#### AIM OF THE TASK
Whenever a line in the data below includes the string "Front", copy it out.

#### DATA TO PROCESS
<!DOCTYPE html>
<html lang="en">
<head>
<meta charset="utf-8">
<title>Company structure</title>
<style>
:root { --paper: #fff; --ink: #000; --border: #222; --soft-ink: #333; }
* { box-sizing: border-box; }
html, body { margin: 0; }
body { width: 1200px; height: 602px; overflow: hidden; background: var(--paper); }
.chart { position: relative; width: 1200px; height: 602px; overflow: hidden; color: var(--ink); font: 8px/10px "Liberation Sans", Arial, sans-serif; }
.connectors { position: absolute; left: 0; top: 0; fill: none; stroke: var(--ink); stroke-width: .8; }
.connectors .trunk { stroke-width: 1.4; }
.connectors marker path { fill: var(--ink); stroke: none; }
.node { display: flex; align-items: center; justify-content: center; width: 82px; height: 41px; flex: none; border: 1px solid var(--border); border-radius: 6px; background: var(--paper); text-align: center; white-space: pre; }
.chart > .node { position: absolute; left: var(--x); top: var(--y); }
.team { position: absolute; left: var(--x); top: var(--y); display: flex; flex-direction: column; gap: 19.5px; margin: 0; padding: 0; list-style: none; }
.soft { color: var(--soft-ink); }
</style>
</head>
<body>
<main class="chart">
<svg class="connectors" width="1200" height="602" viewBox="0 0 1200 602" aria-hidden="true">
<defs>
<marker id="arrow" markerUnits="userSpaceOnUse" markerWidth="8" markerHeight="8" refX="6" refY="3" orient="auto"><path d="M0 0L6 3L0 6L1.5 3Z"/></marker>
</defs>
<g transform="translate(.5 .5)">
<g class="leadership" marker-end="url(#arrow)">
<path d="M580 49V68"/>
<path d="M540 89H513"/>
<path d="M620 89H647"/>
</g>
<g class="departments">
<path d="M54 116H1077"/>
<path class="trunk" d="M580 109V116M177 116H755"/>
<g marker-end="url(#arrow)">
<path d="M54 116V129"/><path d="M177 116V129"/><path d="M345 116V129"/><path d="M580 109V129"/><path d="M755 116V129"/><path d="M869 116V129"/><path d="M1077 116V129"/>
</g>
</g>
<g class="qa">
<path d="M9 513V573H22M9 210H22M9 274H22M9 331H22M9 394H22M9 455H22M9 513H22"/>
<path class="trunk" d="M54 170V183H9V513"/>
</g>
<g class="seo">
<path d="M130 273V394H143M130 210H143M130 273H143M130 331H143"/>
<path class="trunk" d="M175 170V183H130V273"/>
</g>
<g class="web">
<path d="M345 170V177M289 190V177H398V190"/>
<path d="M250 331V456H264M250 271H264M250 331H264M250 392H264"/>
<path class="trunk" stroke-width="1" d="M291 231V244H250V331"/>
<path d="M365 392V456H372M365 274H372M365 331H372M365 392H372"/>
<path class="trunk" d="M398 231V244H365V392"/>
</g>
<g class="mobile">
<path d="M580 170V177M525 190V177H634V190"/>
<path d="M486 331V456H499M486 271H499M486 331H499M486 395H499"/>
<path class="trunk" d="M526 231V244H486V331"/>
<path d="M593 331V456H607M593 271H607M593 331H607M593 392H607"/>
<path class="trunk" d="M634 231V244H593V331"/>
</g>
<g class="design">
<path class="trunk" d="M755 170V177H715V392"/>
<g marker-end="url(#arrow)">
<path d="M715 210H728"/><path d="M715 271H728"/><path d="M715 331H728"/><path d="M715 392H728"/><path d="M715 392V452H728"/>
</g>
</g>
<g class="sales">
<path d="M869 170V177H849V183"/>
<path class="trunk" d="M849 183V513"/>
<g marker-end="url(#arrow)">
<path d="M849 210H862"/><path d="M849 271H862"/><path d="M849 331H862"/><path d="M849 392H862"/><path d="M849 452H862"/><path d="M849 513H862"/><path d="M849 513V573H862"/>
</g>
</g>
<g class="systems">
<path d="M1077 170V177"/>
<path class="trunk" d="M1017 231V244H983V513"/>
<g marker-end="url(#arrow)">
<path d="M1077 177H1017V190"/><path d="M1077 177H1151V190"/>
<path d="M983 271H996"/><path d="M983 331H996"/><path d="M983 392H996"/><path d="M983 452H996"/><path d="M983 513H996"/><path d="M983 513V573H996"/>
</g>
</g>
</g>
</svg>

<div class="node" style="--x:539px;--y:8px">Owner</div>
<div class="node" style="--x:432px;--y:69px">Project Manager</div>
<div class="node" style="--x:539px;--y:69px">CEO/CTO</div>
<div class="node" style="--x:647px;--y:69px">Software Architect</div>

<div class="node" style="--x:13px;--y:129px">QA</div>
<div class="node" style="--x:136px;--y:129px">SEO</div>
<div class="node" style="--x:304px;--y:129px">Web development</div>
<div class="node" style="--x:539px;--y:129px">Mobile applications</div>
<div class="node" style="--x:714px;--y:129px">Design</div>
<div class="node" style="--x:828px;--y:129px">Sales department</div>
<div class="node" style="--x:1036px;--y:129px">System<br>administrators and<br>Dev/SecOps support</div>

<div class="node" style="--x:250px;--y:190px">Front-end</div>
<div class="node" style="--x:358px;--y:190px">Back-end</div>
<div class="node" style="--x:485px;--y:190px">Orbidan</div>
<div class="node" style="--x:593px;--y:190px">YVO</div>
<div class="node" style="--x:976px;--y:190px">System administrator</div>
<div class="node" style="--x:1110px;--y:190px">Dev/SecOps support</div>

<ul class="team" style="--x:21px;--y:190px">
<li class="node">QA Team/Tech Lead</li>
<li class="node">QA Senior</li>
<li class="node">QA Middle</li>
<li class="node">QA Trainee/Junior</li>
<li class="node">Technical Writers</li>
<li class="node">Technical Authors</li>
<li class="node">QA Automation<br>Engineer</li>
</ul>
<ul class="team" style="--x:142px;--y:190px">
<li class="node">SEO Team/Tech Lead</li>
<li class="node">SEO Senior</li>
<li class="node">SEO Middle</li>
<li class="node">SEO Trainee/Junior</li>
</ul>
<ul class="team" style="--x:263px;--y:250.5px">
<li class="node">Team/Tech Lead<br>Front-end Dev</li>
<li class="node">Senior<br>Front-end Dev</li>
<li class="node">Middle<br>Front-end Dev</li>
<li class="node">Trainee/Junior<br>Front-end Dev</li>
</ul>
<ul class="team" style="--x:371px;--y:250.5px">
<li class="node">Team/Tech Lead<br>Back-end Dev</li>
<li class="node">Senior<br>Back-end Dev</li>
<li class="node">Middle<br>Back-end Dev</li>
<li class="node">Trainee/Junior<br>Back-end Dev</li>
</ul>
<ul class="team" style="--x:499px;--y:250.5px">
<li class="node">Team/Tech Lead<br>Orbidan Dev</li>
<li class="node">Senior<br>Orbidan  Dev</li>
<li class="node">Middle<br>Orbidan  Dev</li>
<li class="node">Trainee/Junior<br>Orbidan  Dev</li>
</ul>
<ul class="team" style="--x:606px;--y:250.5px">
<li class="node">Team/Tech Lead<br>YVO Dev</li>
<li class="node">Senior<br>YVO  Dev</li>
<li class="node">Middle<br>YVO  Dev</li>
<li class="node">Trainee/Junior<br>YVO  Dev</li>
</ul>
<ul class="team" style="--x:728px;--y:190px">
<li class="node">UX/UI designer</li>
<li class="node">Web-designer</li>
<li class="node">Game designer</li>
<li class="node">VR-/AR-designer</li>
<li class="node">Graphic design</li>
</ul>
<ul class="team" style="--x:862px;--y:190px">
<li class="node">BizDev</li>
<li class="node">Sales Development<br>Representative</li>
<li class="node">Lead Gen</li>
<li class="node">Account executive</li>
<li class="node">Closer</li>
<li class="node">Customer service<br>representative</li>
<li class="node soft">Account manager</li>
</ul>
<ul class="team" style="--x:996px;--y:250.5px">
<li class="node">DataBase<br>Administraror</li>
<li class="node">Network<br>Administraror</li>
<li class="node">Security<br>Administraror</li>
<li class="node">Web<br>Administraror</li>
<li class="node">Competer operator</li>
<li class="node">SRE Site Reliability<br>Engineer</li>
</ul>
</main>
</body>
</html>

#### ANSWER TO THE PROBLEM
<div class="node" style="--x:250px;--y:190px">Front-end</div>
<li class="node">Team/Tech Lead<br>Front-end Dev</li>
<li class="node">Senior<br>Front-end Dev</li>
<li class="node">Middle<br>Front-end Dev</li>
<li class="node">Trainee/Junior<br>Front-end Dev</li>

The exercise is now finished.